When I think about ‘memory’, I tend to think of computer and human memory as very distinct from each other. While computers seem methodical and logical, human memory is an abstract, highly contextualised and emotional experience to me. How have you come to conceptualise ‘memory’ over the course of your research?
You are right – they are completely distinct. One is managed by programming how information is accessed, while the other is still a mystery in many ways. The main thing we have done is to be able to store multiple information states in a single cell – sort of like a greyscale or analog memory. This can be likened to the difference between a regular light switch (digital memory) to a light with dimmer control (multi-state memory).
The Sydney Morning Herald mentioned the possibility of your research leading to bionic brains, which could be programmed to demonstrate symptoms of diseases such as dementia and help in testing new medications, etc. How far away are we from such an invention? What are the possible limitations and setbacks?
The ability to store multiple states and the fact that the information can relate to previous states relates to experience and cognition (all in an electronic context). A number of the conduction mechanisms that happen in the material that cause this information storage closely resemble conduction in the synapses in the human nervous system. Beyond our team, others have shown the ability to train this category of memory cells (termed memristors) to recognise simple images.
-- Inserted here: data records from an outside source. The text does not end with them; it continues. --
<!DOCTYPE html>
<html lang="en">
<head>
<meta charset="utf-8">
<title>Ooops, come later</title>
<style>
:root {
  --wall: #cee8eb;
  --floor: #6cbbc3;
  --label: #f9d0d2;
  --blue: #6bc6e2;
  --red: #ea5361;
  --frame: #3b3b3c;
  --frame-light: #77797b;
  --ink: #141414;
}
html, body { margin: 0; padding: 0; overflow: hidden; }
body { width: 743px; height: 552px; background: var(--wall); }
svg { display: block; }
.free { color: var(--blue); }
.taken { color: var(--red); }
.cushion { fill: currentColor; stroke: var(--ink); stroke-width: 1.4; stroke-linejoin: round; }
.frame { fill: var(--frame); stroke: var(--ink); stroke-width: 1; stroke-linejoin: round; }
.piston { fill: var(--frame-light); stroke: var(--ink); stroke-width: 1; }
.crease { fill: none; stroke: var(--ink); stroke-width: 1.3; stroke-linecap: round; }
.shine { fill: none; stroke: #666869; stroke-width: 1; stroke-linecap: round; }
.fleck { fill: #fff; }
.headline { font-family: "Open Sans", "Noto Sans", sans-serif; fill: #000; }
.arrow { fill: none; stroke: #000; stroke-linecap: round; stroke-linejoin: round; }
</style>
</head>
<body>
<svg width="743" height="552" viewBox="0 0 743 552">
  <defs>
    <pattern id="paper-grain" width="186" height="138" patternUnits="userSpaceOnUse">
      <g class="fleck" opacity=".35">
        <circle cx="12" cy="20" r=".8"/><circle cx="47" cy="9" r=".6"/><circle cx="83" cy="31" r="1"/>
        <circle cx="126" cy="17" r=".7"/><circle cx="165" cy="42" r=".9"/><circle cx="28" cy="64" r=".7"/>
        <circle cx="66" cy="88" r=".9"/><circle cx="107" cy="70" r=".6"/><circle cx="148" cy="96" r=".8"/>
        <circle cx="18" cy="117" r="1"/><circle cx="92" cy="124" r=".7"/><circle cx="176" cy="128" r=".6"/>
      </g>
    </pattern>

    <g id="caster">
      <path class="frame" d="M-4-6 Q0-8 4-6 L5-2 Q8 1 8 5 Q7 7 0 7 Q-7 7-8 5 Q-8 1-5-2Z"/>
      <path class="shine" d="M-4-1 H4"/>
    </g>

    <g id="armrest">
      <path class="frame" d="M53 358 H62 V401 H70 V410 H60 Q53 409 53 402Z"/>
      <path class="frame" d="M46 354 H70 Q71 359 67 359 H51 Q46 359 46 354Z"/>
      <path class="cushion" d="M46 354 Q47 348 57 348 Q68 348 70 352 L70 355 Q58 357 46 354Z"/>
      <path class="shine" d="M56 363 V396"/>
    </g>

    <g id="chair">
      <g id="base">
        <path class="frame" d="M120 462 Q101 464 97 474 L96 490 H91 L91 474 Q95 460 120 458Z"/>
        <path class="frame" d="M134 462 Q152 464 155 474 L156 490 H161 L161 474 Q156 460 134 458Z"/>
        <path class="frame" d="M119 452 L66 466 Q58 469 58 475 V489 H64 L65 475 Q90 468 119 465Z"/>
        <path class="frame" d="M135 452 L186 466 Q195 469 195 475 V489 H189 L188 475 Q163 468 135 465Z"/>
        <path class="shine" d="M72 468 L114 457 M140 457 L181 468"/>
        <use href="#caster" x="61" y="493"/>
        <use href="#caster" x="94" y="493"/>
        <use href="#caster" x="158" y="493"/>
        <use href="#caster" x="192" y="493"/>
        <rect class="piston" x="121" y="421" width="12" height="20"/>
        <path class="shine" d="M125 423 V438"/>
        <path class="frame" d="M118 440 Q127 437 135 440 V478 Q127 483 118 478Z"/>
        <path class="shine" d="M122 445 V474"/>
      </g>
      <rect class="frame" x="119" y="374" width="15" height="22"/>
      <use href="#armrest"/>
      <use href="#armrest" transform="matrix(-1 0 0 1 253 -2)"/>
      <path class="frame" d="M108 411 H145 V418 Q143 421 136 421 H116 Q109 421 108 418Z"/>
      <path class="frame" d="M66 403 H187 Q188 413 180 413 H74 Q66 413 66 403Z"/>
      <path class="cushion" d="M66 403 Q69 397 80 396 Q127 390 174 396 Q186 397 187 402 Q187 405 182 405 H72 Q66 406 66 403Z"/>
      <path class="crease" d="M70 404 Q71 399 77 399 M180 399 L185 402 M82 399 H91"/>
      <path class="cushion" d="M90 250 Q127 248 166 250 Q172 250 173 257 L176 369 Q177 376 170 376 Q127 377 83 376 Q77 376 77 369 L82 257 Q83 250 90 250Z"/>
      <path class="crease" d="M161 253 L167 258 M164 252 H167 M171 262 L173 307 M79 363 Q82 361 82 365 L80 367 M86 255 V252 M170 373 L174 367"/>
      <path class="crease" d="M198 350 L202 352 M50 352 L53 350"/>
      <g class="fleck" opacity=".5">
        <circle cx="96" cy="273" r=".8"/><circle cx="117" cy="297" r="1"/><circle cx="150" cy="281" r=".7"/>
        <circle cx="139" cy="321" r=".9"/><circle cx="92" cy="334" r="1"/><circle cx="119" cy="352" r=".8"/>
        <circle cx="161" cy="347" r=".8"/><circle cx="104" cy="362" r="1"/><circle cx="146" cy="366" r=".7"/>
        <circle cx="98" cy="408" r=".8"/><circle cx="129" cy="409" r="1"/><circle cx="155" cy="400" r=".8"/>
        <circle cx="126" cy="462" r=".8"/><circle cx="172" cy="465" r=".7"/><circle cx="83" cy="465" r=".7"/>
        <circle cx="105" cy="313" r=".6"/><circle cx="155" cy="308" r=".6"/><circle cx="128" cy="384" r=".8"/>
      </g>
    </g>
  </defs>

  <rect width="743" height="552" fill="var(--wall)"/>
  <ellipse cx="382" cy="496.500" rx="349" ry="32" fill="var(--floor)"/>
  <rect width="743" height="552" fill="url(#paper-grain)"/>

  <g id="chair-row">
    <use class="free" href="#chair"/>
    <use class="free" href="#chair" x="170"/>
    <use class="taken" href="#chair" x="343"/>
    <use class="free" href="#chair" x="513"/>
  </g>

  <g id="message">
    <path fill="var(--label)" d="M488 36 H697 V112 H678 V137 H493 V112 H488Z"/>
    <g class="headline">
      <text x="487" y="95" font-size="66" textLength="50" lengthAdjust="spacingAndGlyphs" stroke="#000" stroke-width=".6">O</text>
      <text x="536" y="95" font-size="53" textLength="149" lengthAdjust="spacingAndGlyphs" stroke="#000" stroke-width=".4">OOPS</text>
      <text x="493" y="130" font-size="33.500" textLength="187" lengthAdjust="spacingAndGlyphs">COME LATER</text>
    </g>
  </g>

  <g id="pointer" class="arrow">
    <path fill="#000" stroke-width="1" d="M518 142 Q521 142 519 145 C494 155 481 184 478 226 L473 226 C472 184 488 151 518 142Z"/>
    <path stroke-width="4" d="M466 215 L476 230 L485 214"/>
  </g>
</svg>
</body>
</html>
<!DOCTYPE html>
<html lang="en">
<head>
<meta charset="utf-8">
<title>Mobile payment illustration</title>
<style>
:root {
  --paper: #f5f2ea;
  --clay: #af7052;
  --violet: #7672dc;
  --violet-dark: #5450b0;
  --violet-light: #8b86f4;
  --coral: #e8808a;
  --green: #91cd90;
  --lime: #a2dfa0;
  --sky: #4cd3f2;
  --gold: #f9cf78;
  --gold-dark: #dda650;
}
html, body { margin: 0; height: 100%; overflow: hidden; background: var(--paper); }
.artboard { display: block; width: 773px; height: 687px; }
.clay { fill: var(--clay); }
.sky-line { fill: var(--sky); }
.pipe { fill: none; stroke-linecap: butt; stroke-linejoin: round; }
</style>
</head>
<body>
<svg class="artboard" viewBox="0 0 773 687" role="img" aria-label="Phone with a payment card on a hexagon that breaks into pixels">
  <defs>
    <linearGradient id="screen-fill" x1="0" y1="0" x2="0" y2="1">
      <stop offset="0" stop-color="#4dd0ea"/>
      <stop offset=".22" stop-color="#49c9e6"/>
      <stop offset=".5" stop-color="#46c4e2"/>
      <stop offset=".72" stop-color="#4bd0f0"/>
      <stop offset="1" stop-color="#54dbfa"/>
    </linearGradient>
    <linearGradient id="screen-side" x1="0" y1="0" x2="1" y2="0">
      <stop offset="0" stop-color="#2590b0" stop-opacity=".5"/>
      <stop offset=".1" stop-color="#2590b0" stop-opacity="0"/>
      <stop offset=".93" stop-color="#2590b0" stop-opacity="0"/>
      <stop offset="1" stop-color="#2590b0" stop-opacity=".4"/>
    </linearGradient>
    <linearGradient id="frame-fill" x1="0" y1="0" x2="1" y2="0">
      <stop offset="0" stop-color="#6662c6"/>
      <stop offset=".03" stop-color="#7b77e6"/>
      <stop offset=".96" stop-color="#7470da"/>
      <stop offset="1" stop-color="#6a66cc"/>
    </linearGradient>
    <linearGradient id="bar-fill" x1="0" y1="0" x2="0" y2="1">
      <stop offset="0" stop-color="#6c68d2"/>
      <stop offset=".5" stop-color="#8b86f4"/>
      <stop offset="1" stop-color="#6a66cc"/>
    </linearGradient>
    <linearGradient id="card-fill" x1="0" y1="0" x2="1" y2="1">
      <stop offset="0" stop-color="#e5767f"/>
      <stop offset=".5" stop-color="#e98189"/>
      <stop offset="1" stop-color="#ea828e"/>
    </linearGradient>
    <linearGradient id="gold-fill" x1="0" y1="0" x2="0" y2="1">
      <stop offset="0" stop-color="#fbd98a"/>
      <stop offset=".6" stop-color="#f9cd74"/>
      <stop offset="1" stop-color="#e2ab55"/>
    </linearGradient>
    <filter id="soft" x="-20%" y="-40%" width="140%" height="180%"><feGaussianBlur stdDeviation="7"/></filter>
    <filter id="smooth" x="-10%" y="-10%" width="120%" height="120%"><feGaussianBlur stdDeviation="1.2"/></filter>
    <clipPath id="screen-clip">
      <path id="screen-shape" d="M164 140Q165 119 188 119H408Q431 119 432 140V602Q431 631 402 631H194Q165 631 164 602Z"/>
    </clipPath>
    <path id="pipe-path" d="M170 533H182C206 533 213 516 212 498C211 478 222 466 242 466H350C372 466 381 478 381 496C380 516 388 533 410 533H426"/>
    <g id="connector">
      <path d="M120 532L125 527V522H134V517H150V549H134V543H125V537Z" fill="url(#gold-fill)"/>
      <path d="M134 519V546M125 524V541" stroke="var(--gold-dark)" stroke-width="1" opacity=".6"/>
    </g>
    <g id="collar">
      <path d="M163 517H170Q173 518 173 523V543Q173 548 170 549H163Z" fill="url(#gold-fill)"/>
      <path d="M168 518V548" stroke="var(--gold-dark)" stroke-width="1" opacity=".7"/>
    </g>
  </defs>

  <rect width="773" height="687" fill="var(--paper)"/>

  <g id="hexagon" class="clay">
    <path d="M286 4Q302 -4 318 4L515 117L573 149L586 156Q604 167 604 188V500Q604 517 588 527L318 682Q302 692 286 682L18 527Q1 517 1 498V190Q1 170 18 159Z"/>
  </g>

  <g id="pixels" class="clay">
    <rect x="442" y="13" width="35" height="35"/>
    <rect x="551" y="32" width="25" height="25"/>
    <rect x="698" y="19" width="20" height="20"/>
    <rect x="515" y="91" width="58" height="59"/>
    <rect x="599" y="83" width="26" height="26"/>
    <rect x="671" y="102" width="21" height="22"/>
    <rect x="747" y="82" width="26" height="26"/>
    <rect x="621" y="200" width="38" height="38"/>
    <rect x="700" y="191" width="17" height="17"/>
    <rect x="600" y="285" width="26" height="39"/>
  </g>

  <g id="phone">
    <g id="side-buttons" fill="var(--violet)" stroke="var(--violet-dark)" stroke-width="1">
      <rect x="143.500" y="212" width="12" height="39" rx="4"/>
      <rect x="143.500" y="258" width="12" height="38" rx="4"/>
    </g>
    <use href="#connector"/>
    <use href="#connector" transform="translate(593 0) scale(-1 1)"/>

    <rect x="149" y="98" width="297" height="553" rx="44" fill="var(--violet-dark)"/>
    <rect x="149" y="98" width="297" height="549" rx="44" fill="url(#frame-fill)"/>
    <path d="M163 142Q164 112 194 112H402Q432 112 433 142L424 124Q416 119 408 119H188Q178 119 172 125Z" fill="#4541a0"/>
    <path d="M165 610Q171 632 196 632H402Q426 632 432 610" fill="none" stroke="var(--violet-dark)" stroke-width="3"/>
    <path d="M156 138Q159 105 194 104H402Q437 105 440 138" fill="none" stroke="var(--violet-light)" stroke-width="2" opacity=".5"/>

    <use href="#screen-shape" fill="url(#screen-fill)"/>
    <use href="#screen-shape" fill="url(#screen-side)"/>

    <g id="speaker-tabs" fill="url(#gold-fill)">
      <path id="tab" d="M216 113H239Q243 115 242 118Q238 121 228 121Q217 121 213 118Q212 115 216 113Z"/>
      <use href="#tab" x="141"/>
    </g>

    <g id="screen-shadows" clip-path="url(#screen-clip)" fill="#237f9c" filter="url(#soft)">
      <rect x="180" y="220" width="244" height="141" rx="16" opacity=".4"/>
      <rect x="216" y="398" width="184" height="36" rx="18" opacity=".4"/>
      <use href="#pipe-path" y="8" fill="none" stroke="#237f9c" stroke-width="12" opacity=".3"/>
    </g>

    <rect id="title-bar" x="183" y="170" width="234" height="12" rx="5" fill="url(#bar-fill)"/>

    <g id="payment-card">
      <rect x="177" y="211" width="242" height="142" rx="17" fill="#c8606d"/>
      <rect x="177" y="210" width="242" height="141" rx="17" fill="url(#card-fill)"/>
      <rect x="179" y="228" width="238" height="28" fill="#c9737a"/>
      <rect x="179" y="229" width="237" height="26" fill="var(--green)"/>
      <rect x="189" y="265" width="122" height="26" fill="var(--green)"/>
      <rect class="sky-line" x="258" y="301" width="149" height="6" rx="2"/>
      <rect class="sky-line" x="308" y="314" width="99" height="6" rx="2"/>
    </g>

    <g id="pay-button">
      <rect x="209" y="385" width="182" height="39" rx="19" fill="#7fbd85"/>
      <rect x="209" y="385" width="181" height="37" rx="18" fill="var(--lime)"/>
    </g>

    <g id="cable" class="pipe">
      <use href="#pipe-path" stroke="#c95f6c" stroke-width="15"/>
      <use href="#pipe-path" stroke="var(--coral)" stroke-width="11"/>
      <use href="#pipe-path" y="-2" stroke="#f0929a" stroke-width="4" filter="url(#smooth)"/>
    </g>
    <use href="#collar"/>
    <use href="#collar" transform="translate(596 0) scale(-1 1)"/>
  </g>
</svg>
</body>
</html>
This was by combining memory technology and programming. Creating clusters of memory cells that mimic synapse-like functions can allow us to create controllable defects and model medical conditions. Such technology is probably about 10 years away. The main limitation is to bridge the gap between engineering and medicine, to pool collective experience and knowledge to create practical systems.
When we talk about research like yours in the media, we tend to focus on macro impacts such as bionic brains and treating dementia, but when you started this, what was your original research question? Did you know it was going to be a big project or did you discover that over the course of your work?
When starting this project, we knew the long-term impact could be a memory system that mimics the brain. In a simpler engineering context, we felt its components could be the functional hardware elements for artificial intelligence (AI). Combining multi-state memories with all the advances in AI software could unlock new levels of learning and electronic cognition. Towards this, our basic research question was: can we create a stable, durable memory cell that can store multiple information states?
Research itself can be a long process that can feel wearisome or tedious at times. As a researcher yourself and as an advisor to students, how have you coped with such setbacks and what advice do you give your advisees?
I actually find a quote attributed to Winston Churchill a very useful inspiration: “Success is the ability to go from one failure to another with no loss of enthusiasm.” The easiest way to tackle this to admit that in research there would be more failures than success, and to see what we can learn from this. To all students, we keep stressing that a negative result is never a bad thing. If we get a result that we do not expect or predict, that is actually significant and interesting, as explaining why it happened could reveal something new.
What keeps you intellectually motivated when you feel like you’re stuck in a rut?
I have developed the habit of working on many projects at the same time and in diverse fields. This is a challenge but is useful as some project is always showing promise when another gets stuck in a rut. In the current research environment, where metrics matter, the successful projects keep those flowing. It creates the opportunity to give time and resources to the project stuck in a rut and make it work well.